What is expected ▸ Print nothing but the lines below starting at the line that holds "height: 169px;" and ending at the line that holds "grid-auto-rows: 72px;", including both, each exactly as written.

Dataset entries ▸

· · · · ·

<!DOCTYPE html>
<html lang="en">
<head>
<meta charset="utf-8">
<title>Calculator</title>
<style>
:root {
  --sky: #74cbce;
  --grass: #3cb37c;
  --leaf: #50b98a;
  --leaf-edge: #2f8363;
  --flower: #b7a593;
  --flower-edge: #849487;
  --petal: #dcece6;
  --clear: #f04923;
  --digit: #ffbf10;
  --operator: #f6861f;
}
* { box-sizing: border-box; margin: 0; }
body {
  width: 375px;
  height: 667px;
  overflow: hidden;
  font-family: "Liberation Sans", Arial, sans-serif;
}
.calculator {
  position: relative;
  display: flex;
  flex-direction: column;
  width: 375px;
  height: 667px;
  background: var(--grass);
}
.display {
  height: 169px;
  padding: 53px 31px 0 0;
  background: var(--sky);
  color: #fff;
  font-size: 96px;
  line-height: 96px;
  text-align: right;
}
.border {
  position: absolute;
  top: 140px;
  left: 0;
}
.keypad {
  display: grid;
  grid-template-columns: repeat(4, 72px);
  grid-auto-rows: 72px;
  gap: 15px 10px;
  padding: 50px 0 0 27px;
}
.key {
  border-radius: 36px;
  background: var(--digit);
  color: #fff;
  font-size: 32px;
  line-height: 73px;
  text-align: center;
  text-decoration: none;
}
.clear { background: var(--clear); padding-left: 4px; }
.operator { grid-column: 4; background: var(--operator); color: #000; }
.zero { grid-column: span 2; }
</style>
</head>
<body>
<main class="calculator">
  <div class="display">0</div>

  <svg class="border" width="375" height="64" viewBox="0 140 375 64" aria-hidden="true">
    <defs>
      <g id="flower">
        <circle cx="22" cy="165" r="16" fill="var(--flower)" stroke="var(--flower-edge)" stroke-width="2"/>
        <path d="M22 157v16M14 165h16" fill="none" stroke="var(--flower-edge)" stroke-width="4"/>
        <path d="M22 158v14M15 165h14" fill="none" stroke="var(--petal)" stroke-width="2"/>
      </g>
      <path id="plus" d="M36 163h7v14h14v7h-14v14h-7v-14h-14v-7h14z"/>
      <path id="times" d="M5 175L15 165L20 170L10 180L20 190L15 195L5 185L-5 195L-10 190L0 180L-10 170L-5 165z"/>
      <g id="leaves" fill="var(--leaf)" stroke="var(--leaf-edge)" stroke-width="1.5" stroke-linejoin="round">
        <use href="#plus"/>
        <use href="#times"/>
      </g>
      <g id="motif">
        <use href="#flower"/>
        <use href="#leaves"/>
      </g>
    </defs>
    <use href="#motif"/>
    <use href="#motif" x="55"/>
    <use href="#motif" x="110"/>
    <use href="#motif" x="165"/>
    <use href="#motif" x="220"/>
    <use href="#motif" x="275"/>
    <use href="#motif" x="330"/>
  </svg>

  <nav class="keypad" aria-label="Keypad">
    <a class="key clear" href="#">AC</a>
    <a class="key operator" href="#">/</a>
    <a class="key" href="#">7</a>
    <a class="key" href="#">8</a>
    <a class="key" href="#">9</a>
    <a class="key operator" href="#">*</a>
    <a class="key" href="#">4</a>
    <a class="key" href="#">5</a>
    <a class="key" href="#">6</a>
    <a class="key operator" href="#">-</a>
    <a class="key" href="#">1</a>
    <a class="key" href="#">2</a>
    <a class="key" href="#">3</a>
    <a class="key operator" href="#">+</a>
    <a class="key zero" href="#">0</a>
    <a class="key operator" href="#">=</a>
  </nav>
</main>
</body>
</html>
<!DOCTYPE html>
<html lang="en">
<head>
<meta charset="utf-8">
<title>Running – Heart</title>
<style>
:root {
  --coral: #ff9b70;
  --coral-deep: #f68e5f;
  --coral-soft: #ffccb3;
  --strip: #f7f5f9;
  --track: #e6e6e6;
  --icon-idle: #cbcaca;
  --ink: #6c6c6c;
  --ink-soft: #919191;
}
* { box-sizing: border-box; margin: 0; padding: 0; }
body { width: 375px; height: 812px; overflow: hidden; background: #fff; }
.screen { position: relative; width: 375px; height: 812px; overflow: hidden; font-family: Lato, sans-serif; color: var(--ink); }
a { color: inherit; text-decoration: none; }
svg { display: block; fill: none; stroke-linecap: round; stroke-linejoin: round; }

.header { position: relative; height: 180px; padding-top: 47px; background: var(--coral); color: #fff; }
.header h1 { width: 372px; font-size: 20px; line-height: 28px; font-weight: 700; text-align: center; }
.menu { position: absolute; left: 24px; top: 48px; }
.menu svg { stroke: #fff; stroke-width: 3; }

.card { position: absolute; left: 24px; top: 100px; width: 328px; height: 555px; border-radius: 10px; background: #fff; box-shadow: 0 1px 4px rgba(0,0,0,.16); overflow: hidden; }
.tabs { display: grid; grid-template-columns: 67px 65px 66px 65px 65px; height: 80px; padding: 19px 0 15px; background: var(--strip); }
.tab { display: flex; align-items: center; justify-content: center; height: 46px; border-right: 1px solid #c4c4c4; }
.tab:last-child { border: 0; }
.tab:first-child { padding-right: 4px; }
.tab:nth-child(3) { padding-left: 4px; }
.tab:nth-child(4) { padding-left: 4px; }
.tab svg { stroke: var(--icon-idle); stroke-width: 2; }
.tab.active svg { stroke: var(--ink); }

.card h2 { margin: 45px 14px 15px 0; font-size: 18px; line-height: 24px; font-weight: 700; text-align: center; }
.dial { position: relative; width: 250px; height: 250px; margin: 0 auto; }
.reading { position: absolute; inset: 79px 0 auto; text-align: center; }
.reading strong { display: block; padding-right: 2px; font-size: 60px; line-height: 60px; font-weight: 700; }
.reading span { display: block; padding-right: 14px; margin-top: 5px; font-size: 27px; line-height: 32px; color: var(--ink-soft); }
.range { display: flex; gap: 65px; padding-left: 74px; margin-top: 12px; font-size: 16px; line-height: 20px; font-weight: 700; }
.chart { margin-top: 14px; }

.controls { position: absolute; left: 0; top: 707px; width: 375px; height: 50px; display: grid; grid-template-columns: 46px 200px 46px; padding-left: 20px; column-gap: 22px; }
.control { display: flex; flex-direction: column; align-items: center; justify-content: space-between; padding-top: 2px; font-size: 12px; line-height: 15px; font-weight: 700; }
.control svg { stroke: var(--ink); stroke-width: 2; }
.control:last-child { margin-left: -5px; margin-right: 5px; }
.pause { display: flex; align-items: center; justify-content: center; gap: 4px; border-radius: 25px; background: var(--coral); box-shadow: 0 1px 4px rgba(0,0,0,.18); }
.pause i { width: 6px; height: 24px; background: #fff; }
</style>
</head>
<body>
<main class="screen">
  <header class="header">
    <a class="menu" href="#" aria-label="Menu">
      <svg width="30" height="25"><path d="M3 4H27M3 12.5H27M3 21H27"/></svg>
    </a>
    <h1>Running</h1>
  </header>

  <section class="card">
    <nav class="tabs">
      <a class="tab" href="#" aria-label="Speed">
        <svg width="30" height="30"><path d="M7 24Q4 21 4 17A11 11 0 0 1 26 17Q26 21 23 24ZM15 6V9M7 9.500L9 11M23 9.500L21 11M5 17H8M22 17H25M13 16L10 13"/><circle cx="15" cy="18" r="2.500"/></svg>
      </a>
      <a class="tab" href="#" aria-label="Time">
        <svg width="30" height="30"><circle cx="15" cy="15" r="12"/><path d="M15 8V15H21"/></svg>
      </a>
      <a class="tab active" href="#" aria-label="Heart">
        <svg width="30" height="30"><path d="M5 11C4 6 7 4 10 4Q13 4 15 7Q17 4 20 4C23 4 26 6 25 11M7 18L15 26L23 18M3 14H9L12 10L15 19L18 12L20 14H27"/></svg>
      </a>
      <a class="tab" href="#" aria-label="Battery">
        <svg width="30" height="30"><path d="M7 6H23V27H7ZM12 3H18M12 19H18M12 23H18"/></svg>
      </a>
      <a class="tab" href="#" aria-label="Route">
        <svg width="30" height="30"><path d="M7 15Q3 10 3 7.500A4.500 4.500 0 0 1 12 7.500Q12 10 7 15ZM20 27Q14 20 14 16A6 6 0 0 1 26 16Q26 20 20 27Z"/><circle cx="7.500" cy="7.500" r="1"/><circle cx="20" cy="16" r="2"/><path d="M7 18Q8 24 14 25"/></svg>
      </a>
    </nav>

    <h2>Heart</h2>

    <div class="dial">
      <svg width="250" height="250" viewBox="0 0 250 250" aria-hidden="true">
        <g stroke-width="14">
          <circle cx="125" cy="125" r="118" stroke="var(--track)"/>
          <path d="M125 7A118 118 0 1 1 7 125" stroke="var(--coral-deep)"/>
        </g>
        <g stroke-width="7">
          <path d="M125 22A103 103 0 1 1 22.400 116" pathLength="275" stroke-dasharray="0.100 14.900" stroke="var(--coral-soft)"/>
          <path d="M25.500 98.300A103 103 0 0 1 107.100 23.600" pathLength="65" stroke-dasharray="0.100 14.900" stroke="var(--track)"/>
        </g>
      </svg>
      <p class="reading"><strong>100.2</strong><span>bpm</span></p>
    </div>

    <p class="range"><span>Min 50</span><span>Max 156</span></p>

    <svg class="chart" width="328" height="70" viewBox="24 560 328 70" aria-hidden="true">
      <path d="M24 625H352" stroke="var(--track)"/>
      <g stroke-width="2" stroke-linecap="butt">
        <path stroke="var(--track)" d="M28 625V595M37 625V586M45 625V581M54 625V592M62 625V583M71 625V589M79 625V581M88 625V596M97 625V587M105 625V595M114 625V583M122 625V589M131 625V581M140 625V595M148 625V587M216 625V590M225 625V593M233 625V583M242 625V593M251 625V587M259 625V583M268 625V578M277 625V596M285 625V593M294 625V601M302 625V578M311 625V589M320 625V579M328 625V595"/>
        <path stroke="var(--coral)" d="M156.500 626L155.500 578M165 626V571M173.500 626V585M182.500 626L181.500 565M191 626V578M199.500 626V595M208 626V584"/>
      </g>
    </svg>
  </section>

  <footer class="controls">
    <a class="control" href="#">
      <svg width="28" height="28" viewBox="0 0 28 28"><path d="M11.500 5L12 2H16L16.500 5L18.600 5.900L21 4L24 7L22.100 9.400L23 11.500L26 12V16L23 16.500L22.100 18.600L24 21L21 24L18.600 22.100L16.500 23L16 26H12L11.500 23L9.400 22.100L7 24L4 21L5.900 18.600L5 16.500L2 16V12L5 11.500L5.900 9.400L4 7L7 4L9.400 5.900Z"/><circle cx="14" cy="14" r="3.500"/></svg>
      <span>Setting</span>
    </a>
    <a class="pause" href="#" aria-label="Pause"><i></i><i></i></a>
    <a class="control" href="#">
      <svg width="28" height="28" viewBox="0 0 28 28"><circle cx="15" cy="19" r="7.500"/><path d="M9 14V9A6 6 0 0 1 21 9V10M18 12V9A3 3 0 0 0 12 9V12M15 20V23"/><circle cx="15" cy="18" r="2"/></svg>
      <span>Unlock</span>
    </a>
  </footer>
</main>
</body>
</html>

· · · · ·

Result below ▸
  height: 169px;
  padding: 53px 31px 0 0;
  background: var(--sky);
  color: #fff;
  font-size: 96px;
  line-height: 96px;
  text-align: right;
}
.border {
  position: absolute;
  top: 140px;
  left: 0;
}
.keypad {
  display: grid;
  grid-template-columns: repeat(4, 72px);
  grid-auto-rows: 72px;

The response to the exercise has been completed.